CLEMSON — Clemson University has joined Anderson & Pickens Counties Stormwater Partners, a regional collaborative invested in the protection of South Carolina’s valuable water resources.
As part of joining the partnership, Clemson has applied to become the first university in the state permitted as a small Municipal Separate Storm Sewer System by the S.C. Department of Health and Environmental Control.
By joining approximately 120 South Carolina communities permitted under the program, Clemson will continue to closely monitor its stormwater discharges and will commit to conduct public education and outreach efforts aimed at reducing water pollution.
“This is a major improvement for Clemson University and will allow us to ensure water quality, proper resource stewardship and to better manage costs going forward,” said Brett Dalton, Clemson vice president for finance and operations.
Formed in 2009 through a partnership between Upstate municipalities and counties and Clemson Extension’s Carolina Clear program, Anderson & Pickens Counties Stormwater Partners aims to reduce the pollution transmitted to local waterways by rainfall, snowmelt and excess irrigation.

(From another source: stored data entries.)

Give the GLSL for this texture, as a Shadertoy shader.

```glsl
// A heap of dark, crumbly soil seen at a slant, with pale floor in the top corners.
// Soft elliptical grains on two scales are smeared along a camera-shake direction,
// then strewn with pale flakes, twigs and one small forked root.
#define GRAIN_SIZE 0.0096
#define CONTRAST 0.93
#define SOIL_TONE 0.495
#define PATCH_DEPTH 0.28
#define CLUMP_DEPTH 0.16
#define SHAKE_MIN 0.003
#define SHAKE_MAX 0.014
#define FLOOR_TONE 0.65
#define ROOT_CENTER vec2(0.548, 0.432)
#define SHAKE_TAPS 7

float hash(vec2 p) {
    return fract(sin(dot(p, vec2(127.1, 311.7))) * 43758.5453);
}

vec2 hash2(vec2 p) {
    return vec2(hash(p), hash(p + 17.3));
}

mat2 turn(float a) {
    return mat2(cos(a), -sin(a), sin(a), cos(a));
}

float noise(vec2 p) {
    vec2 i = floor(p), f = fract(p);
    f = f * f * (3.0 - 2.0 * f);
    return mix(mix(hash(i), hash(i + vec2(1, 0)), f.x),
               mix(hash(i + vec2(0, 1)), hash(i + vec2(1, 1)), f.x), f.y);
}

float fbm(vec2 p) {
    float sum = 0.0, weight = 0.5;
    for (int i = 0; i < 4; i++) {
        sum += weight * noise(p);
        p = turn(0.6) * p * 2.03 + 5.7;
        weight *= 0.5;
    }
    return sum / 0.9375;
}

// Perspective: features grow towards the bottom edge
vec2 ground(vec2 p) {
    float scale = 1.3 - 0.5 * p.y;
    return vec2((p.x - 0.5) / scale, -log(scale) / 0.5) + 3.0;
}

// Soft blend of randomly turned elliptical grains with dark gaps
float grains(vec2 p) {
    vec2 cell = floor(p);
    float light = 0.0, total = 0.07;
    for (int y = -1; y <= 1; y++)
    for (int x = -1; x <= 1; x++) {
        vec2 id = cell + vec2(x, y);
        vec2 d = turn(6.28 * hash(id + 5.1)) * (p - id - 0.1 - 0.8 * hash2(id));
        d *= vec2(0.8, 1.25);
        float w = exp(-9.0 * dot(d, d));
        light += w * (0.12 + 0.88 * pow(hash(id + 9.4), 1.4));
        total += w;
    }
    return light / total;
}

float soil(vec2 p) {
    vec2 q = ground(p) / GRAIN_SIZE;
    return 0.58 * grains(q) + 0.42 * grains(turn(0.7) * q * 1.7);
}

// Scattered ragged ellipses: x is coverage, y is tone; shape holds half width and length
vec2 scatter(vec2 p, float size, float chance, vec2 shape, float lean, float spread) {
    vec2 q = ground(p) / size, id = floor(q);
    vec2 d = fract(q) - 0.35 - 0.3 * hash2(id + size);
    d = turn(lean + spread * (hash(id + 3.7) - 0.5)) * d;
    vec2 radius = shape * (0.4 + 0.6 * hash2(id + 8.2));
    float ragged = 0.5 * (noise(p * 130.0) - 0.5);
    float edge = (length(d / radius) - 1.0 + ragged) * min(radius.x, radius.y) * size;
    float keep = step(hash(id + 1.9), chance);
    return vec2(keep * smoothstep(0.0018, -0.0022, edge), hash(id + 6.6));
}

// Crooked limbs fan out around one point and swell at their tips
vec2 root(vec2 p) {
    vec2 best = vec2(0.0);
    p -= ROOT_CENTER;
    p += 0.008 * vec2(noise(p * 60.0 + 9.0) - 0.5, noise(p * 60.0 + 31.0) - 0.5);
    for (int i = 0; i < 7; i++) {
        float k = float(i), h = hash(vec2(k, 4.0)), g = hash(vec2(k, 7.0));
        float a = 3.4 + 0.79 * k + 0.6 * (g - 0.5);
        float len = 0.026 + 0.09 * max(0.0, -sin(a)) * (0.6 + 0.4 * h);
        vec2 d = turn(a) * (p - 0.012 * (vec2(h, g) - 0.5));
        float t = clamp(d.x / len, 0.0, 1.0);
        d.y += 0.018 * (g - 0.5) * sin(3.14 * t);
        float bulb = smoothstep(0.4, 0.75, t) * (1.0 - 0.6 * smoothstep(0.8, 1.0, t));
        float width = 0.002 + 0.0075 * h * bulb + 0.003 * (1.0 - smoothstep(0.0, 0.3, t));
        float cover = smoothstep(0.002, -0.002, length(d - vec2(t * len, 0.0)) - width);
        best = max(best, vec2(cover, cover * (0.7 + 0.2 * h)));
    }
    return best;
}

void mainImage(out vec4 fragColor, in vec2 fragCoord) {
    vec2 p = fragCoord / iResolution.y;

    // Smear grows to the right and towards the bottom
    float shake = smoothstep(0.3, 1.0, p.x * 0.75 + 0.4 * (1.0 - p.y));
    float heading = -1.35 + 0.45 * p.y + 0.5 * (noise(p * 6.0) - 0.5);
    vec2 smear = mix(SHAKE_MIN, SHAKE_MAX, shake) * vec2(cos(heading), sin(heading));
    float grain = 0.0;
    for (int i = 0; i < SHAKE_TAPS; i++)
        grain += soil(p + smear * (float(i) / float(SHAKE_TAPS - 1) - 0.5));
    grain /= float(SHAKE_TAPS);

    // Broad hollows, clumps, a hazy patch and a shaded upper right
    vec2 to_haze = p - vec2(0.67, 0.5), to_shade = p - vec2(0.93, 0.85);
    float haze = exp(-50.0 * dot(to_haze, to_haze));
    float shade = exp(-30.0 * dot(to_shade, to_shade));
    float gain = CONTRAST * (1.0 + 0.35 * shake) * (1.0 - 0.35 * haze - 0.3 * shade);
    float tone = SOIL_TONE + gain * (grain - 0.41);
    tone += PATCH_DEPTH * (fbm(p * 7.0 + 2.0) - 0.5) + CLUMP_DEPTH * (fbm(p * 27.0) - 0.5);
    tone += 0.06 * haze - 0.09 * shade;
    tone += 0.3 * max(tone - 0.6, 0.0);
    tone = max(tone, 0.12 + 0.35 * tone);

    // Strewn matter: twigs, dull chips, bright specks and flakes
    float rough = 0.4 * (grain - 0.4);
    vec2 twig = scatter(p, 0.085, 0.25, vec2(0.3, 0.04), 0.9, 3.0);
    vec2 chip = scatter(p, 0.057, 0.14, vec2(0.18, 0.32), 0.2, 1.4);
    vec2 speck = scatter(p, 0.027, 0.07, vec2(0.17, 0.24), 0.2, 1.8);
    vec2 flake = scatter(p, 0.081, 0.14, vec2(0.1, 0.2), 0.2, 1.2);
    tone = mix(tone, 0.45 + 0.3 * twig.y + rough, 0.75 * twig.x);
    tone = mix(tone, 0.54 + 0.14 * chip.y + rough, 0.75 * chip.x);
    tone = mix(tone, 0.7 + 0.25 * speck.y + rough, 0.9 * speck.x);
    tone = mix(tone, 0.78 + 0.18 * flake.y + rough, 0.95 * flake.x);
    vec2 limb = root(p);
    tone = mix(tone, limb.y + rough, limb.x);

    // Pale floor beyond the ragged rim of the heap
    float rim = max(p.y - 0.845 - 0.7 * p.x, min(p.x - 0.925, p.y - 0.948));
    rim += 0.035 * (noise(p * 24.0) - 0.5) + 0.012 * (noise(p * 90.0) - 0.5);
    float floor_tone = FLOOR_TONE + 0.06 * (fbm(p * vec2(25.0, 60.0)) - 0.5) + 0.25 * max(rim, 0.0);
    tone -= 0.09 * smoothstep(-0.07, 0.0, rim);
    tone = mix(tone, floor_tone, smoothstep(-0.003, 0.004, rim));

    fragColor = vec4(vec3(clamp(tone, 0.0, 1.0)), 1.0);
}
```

Doing so is a matter of public health and safety as much of the region’s drinking water comes from surface water.
“Watershed management makes us think beyond our municipal and county boundaries to look at the larger picture, which includes long-term protection of our drinking water and recreational waters too,” said Scottie Ferguson, Pickens County stormwater manager.
The collaborative educates the general public, youth, builders, developers, homeowners and government officials about how to keep water in the state’s streams, rivers and basins as clean as possible. The university has hired Charly McConnell as an Extension agent to serve as the partnership’s outreach coordinator on campus.
Extension agent Cathy Reas Foster is the outreach coordinator in Pickens County and Rachel Davis is the outreach coordinator for Anderson County.
Anderson & Pickens Counties Stormwater Partners is just one of the regional partnerships Carolina Clear has established to protect South Carolina’s water quality. Five similar partnerships are protecting water resources in the Lowcountry, Grand Strand, Pee Dee, Midlands and Upstate.
In the Upstate, Clemson University joins Anderson and Pickens counties; the cities of Pickens, Easley, Liberty, Anderson and Clemson; and the towns of Belton, Central and Norris in the collaborative.
“By combining resources, these consortiums save money and provide a strong educational message across the region,” said Katie Buckley, Carolina Clear director and Extension associate.
The Environmental Protection Agency emphasizes public education as a fundamental component in reducing stormwater runoff pollution. The EPA requires that certain municipalities and counties educate and involve the public as part of the National Pollution Discharge Elimination System Phase II stormwater permit program.
More information on this partnership can be found at www.clemson.edu/carolinaclear, which also has information on how to get involved in water resources protection.
Resources available include how-to manuals on rain gardens, rain barrels and low-maintenance landscapes; instructional videos; stormwater pond management guidance and annual inspection logs; South Carolina watershed curriculum; events; and technical courses.
Comments from partnership members:
“This partnership looks to involve residents and students in preventing pollution most especially related to sediment loss, bacteria and fats, oils and grease,” said Adam Cromer, stormwater manager for the city of Anderson. “Each individual has a role to play, and the Anderson and Pickens Counties Stormwater Partners, facilitated by Clemson’s Carolina Clear program, will help get these messages and how-to information to those who are most connected to our pollution that we see on the landscape and in our waterways.”
Tony Putnum, executive director of utility services and energy management at Clemson University, said it is essential to educate the campus community of the importance of managing storm water to prevent pollution in lakes, streams and rivers, especially since it is ramping up its efforts to become a Small Municipal Separate Storm Sewer System (SMS4).
“The Upstate partnership’s combined effort to work with Clemson’s Carolina Clear is an excellent way to develop a greater level of education and awareness with students, faculty and staff – many who currently live and eventually will reside and work throughout the Upstate,” he said.
Rusty Burns, Anderson County administrator, said the regional initiative is just one way the area is looking progressively at watershed protection.
In addition, we have worked with developers to incorporate sound stormwater management practices, which decrease the likelihood of floods, ecosystem destruction and polluted runoff,” Burns said.
This release provided by Clemson University.